About 15 years ago, I started to spend more and more time on the computer.
Back then, there were no Internet, no ICQ, no MSN.
But there was many Bulletin Board Services aka BBS.
These were small home servers which allowed users to dial in and chat with the local database of users. These were not live chats like what we have now. More like emails and even back then most of us didn't even know what emails was. So then, it was sort of like a turn based chats, whereby you could see their reply and response to their replies on the next time you dial into the server.
On such BBS, there were also some basic turn-based text games running on ANSI graphics.
In today's DirectX and OpenGL standards, these text games were considered medieval.
Last but not least, BBS also presented itself like some form of file sharing server.
Well, that was how we were able to get online porn those days before even the availability of Internet in SG.
Back then, the local phone company was government owned and landline subscription rates were fixed regardless of airtime usage. To connect to a BBS, you'd have to dial in using a 2,400 or 14,400bps faxmodem. Yes, bps not kbps. Back then, having a 14.4kbps modem mean having a Mercedes in the world of computing. And since airtime was unlimited, I spend a good 6-8 hours on dialing into BBS during my teens.
There were so many BBSes in Singapore.
Just to name a few:
Playground BBS [ they had 3 incoming lines ]
The Best Connection TBCBBS [ I owned this one ]
It was fun setting up a BBS. I remember staying up late with a few friends, designing ANSI graphics for login screens, chat screens etc.
Electricity bills went up and still remained affordable, unlike these days.
Then there was this sad period whereby my PC broke down. The PC that was serving up to 200 users whom regularly dial into my BBS. [ I only had one incoming line then, that means only 1 user can dial into my BBS at any one time ]. The same PC I use for surfing BBS of other people.
That time, I wasn't proficient in PC repair yet. In those days, everything was DOS command line. Windows wasn't popular yet. The PC refused to power up and the power supply unit wasn't cheap back then. To buy another one, I gotta save and scrimp my pocket money.
Then I fell sick. Just like that. I realised my life was so intertwined with my computing activities such that when the PC failed, I didn't know what to do.
And since then, I'd noticed whenever my PC breaks down, I'd fall sick.
And in the days when Windows 95 started to get popular, more problems begin to affect the PC reliability. Win98 came and BSOD came with it.
BSOD = the infamous BLUE SCREEN OF DEATH.

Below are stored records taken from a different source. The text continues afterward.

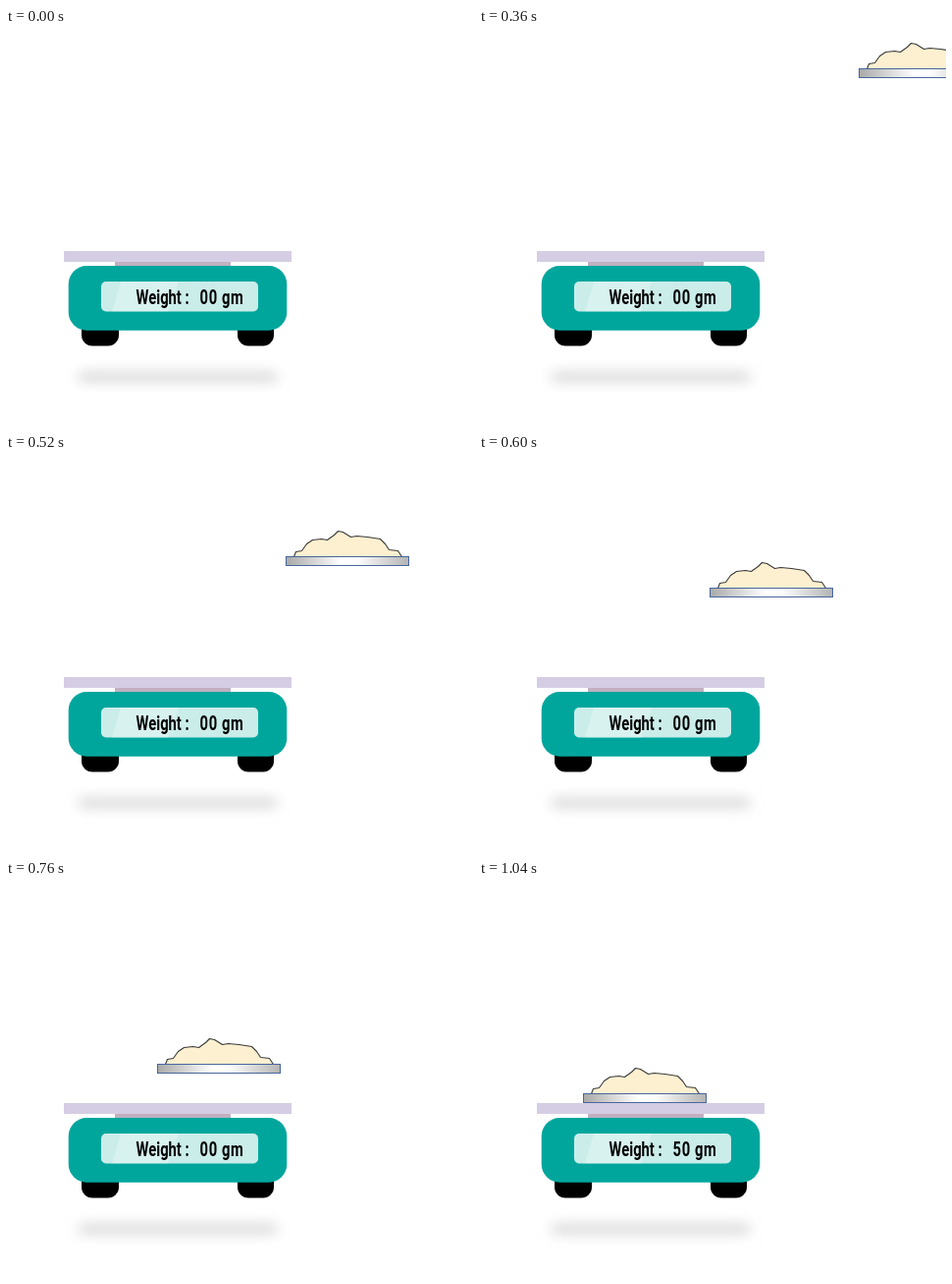
Write an HTML page that moves like this. It is 476 px wide and 405 px high and loops after 1610 ms.

```html
<!DOCTYPE html>
<html lang="en">
<head>
<meta charset="utf-8">
<title>Weighing scale</title>
<style>
  html, body { margin: 0; width: 100%; height: 100%; overflow: hidden; background: #fff; }
  svg { display: block; width: 476px; height: 405px; }
  text { font: bold 20px Roboto, "Liberation Sans", sans-serif; }
  #grams { letter-spacing: .8px; }
</style>
</head>
<body>
<svg viewBox="0 0 476 405">
  <defs>
    <linearGradient id="metal">
      <stop offset="0" stop-color="#a9a9a9"/>
      <stop offset=".45" stop-color="#fff"/>
      <stop offset=".6" stop-color="#fafafa"/>
      <stop offset="1" stop-color="#b4b4b4"/>
    </linearGradient>
    <filter id="blur" x="-20%" y="-200%" width="140%" height="500%">
      <feGaussianBlur stdDeviation="7 6"/>
    </filter>
  </defs>

  <!-- scale -->
  <rect x="73" y="348" width="204" height="14" rx="7" fill="#e2e2e2" filter="url(#blur)"/>
  <rect x="77" y="294" width="38" height="29.5" rx="11"/>
  <rect x="236" y="294" width="37" height="29.5" rx="11"/>
  <rect x="111" y="237" width="118" height="6" fill="#c0b0c0"/>
  <rect x="59" y="227" width="232" height="11" fill="#d5cde4"/>
  <rect x="63.7" y="242" width="222.6" height="65.7" rx="18.5" fill="#00a69c"/>
  <rect x="97" y="258" width="160" height="30.5" rx="5" fill="#caedea"/>
  <path d="M117 258H176L165 288.5H108Z" fill="#fff" opacity=".25"/>

  <!-- condensed lettering -->
  <g transform="translate(132.5 281) scale(.74 1)">
    <text>Weight :</text>
    <text id="grams" x="88">00 gm</text>
  </g>

  <g id="plate">
    <path transform="translate(.5 .5)"
          d="M8 0 10-5 16-6 21-13 27-17 36-18 42-17 49-22 53-26 58-25 66-20 72-21 83-20 96-18 101-13 105-7 114-6 118 0Z"
          fill="#fdf0d0" stroke="#3a3a3a" stroke-width="1.1" stroke-linejoin="round"/>
    <rect x=".5" y=".5" width="125" height="9" fill="url(#metal)" stroke="#48669c"/>
  </g>
</svg>
<script>
  const LOOP = 1610, STEP = 40, START = 200, LANDED = 1040;
  const plate = document.getElementById("plate");
  const grams = document.getElementById("grams");

  // Horizontal distance left to travel: steady glide, then a soft landing.
  function distance(t) {
    const left = Math.max(0, 1050 - t);
    return left > 450 ? 129 + .633 * (left - 450) : 129 * (left / 450) ** 2.24;
  }

  function draw(now) {
    const time = now % LOOP;
    const t = Math.min(LANDED, Math.floor(time / STEP) * STEP);
    const d = distance(t);
    const x = Math.floor(106.3 + d), y = Math.round(217 - .628 * d);
    plate.setAttribute("transform", `translate(${x} ${y})`);
    plate.setAttribute("visibility", t < START ? "hidden" : "visible");
    grams.textContent = t < LANDED ? "00 gm" : "50 gm";
  }

  const origin = performance.now();
  function tick() {
    draw(performance.now() - origin);
    requestAnimationFrame(tick);
  }
  tick();
</script>
</body>
</html>
```
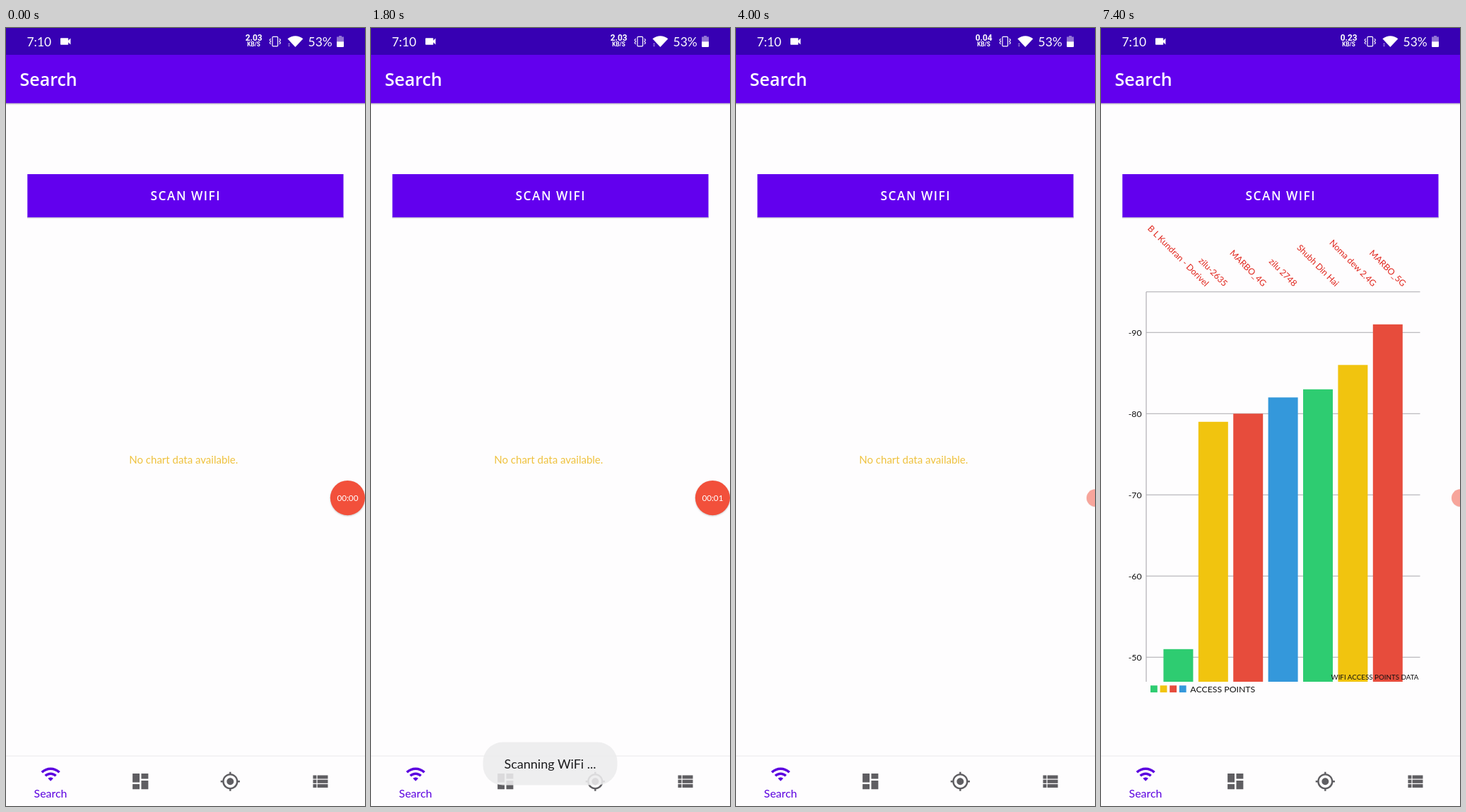
These frames come from a looping animation (508x1102 px, 8 s). An HTML page:

```html
<!DOCTYPE html>
<html lang="en">
<head>
<meta charset="utf-8">
<title>Search</title>
<style>
  html, body { margin: 0; width: 100%; height: 100%; overflow: hidden; background: #fefdfe; }
  svg { display: block; width: 508px; height: 1102px; font-family: Lato, "Open Sans", sans-serif; }
  .semi { font-family: "Open Sans", "Noto Sans", sans-serif; font-weight: 600; fill: #fff; }
  .net { font-family: Roboto, sans-serif; font-weight: 700; text-anchor: middle; fill: #fff; }
  .mid { text-anchor: middle; }
  .end { text-anchor: end; }
  #bubble { filter: drop-shadow(0 1px 1px rgba(0, 0, 0, .22)); }
</style>
</head>
<body>
<svg viewBox="0 0 508 1102">
  <defs>
    <linearGradient id="shade" x1="0" y1="0" x2="0" y2="1">
      <stop offset="0" stop-color="#000" stop-opacity=".26"/>
      <stop offset="1" stop-color="#000" stop-opacity="0"/>
    </linearGradient>
  </defs>
  <rect width="508" height="1102" fill="#fefdfe"/>

  <!-- app bar -->
  <rect y="106" width="508" height="3.5" fill="url(#shade)"/>
  <rect y="37" width="508" height="69.5" fill="#6200ee"/>
  <text class="semi" x="19.5" y="82" font-size="25">Search</text>

  <!-- status bar -->
  <rect width="508" height="38" fill="#3700b3"/>
  <g fill="#fff">
    <text x="29.5" y="25.5" font-size="17.4">7:10</text>
    <path transform="translate(74.6 9.4) scale(.8)" d="M17 10.5V7c0-.55-.45-1-1-1H4c-.55 0-1 .45-1 1v10c0 .55.45 1 1 1h12c.55 0 1-.45 1-1v-3.5l4 4v-11l-4 4z"/>
    <text class="net" id="speed" x="350.7" y="18.3" font-size="11.9"></text>
    <text class="net" x="350.5" y="26.4" font-size="8.2">KB/S</text>
    <g fill="none" stroke="#fff" stroke-width="1.2">
      <rect x="377" y="12.4" width="7.6" height="13.4" rx="1"/>
      <path d="M374.6 15l-1.4 2 1.4 2-1.4 2 1.4 2M387 15l1.4 2-1.4 2 1.4 2-1.4 2"/>
    </g>
    <path d="M409.4 27L398.4 15.2Q409.4 7.4 420.4 15.2Z"/>
    <path d="M399 23.2l1.5-2 1.5 2zM399 24.4l1.5 2 1.5-2z" opacity=".6"/>
    <text x="427.6" y="25.5" font-size="17.4">53%</text>
    <path d="M471 11h4v1.5h3v7H468v-7h3z" opacity=".45"/>
    <path d="M468 19.2h10v6.8q0 1-1 1h-8q-1 0-1-1z"/>
  </g>

  <!-- button -->
  <rect x="30" y="267.5" width="448" height="3" fill="url(#shade)"/>
  <rect x="30.3" y="207" width="447.2" height="61.2" fill="#6200ee"/>
  <text class="semi" x="204.5" y="244.4" font-size="17.3" letter-spacing="1.5">SCAN WIFI</text>

  <text id="empty" class="mid" x="251.3" y="617.4" font-size="15" fill="#efc23e">No chart data available.</text>
  <g id="chart"></g>

  <!-- bottom navigation -->
  <rect y="1031" width="508" height="71" fill="#fefdfe"/>
  <rect y="1030.5" width="508" height="1.5" fill="#f1f0f2"/>
  <g fill="#5f5e62">
    <path fill="#5b00e0" transform="translate(48.3 1042) scale(1.236)" d="M1 9l2 2c4.97-4.97 13.03-4.97 18 0l2-2C16.93 2.93 7.08 2.93 1 9zm8 8l3 3 3-3c-1.65-1.66-4.34-1.66-6 0zm-4-4l2 2c2.76-2.76 7.24-2.76 10 0l2-2C15.14 9.14 8.87 9.14 5 13z"/>
    <path transform="translate(175.4 1052.4) scale(1.236)" d="M3 13h8V3H3v10zm0 8h8v-6H3v6zm10 0h8V11h-8v10zm0-18v6h8V3h-8z"/>
    <path transform="translate(302.5 1052.4) scale(1.236)" d="M12 8c-2.21 0-4 1.79-4 4s1.79 4 4 4 4-1.79 4-4-1.79-4-4-4zm8.94 3c-.46-4.17-3.77-7.48-7.94-7.94V1h-2v2.06C6.83 3.52 3.52 6.83 3.06 11H1v2h2.06c.46 4.17 3.77 7.48 7.94 7.94V23h2v-2.06c4.17-.46 7.48-3.77 7.94-7.94H23v-2h-2.06zM12 19c-3.87 0-7-3.13-7-7s3.13-7 7-7 7 3.13 7 7-3.13 7-7 7z"/>
    <path transform="translate(429.5 1052.4) scale(1.236)" d="M4 14h4v-4H4v4zm0 5h4v-4H4v4zM4 9h4V5H4v4zm5 5h12v-4H9v4zm0 5h12v-4H9v4zM9 5v4h12V5H9z"/>
  </g>
  <text class="mid" x="63" y="1090" font-size="15.9" fill="#5b00e0">Search</text>

  <g id="toast">
    <rect x="158.5" y="1011.5" width="190" height="61" rx="28" fill="#ececed" fill-opacity=".88"/>
    <text class="mid" x="253.5" y="1049" font-size="18" fill="#1c1c1e">Scanning WiFi ...</text>
  </g>

  <g id="bubble">
    <circle r="24.6" fill="#f2503b"/>
    <text id="clock" class="mid" y="4.4" font-size="11.7" fill="#fff"></text>
  </g>
</svg>
<script>
const LOOP = 8000;
const $ = id => document.getElementById(id);

function add(parent, tag, attrs, text) {
  const el = document.createElementNS("http://www.w3.org/2000/svg", tag);
  for (const k in attrs) el.setAttribute(k, attrs[k]);
  if (text) el.textContent = text;
  parent.appendChild(el);
  return el;
}

// Chart
const GREEN = "#2ecc71", YELLOW = "#f1c40f", RED = "#e74c3c", BLUE = "#3498db";
const points = [
  ["B L Kundran - Dorivel", 51, GREEN],
  ["zilu-2635", 79, YELLOW],
  ["MARBO_4G", 80, RED],
  ["zilu 2748", 82, BLUE],
  ["Shubh Din Hai", 83, GREEN],
  ["Noma dew 2.4G", 86, YELLOW],
  ["MARBO_5G", 91, RED]
];
const BOTTOM = 926;
const levelY = v => 431.3 + (90 - v) * 11.5;

function buildChart(g) {
  const line = (x1, y1, x2, y2) =>
    add(g, "line", { x1, y1, x2, y2, stroke: "#a9a8ac", "stroke-width": 1.1 });

  for (const v of [95, 90, 80, 70, 60, 50]) {
    const y = levelY(v);
    line(64, y, 451.5, y);
    if (v < 95) add(g, "text", { x: 57.6, y: y + 4.2, class: "end", "font-size": 12.3, fill: "#111" }, "-" + v);
  }
  line(64, levelY(95), 64, BOTTOM);

  points.forEach(([name, v, fill], i) => {
    const x = 88.4 + 49.4 * i, y = levelY(v);
    add(g, "rect", { x, y, width: 42, height: BOTTOM - y, fill });
    const label = add(g, "text", { class: "mid", y: 4.3, "font-size": 12.3, fill: "#e0251c" }, name);
    // slanted labels share one bottom edge
    const half = (label.getComputedTextLength() + 9) / (2 * Math.SQRT2);
    label.setAttribute("transform", `translate(${x + 21} ${367 - half}) rotate(45)`);
  });

  [GREEN, YELLOW, RED, BLUE].forEach((fill, i) =>
    add(g, "rect", { x: 70 + 13.6 * i, y: 931.3, width: 9.8, height: 9.8, fill }));
  add(g, "text", { x: 126.3, y: 940.8, "font-size": 12.3, fill: "#111" }, "ACCESS POINTS");
  add(g, "text", { x: 449.5, y: 923.4, class: "end", "font-size": 9.8, fill: "#111" }, "WIFI ACCESS POINTS DATA");
}

// Steps: [start ms, value]
const speed = [[0, "2.03"], [2600, "0.13"], [3000, "0.04"], [5600, "0.23"]];
const toast = [[0, 0], [1400, .4], [1600, .85], [1800, 1], [3400, .87], [3600, .4], [3800, 0]];
// bubble: x, scale, opacity
const bubble = [[0, [483.4, 1, 1]], [2200, [493.2, .8, 1]], [2400, [493.2, .8, .66]], [4000, [508.3, .5, .5]]];

function at(steps, t) {
  let value;
  for (const [start, v] of steps) if (t >= start) value = v;
  return value;
}

function draw(t) {
  $("speed").textContent = at(speed, t);
  $("toast").setAttribute("opacity", at(toast, t));

  const [x, scale, opacity] = at(bubble, t);
  $("bubble").setAttribute("transform", `translate(${x} 665.6) scale(${scale})`);
  $("bubble").setAttribute("opacity", opacity);
  $("clock").textContent = t < 4000 ? "00:0" + Math.floor(t / 1000) : "";

  const ready = t >= 7200;
  $("chart").setAttribute("visibility", ready ? "visible" : "hidden");
  $("empty").setAttribute("visibility", ready ? "hidden" : "visible");
}

buildChart($("chart"));
const begin = performance.now();
function tick() {
  draw((performance.now() - begin) % LOOP);
  requestAnimationFrame(tick);
}
tick();
</script>
</body>
</html>
```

DOS didnt have such problems. You run an application, it takes up the full screen, you end it and you start another one. No problems.
Rebooting a DOS system takes less than 10 seconds.
Rebooting Windows takes forever..
And so the list of problem goes on.
Some may ask... Where am I bringing the reader [aka you] with all this talk about my history with the PC?
Windows has made everyday computing a lot easier with its easy to use Graphics User Interface[GUI].
However, along with it, problems of memory allocations, hardware resources needed, BSODs, boot times, viruses, etc. To use Windows has become a somewhat painful experience as more applications gets installed. Continuous need for better hardware for newer applications.
Not forgetting that Windows originally was intended to make everyday computing easy for the non-technical person. But in doing so, Windows has also created a mountain of issues which is impossible for the non-technical everyday user of PCs.
This blog will log my encounters with everyday issues I face with the Windows OS and its related applications. It will also serve to show the readers what steps was taken to solve these issues and also preventive measures.
I hope everyone will gain by my sharing my experiences with the PC.
So if your PC is down, you don't need to fall sick.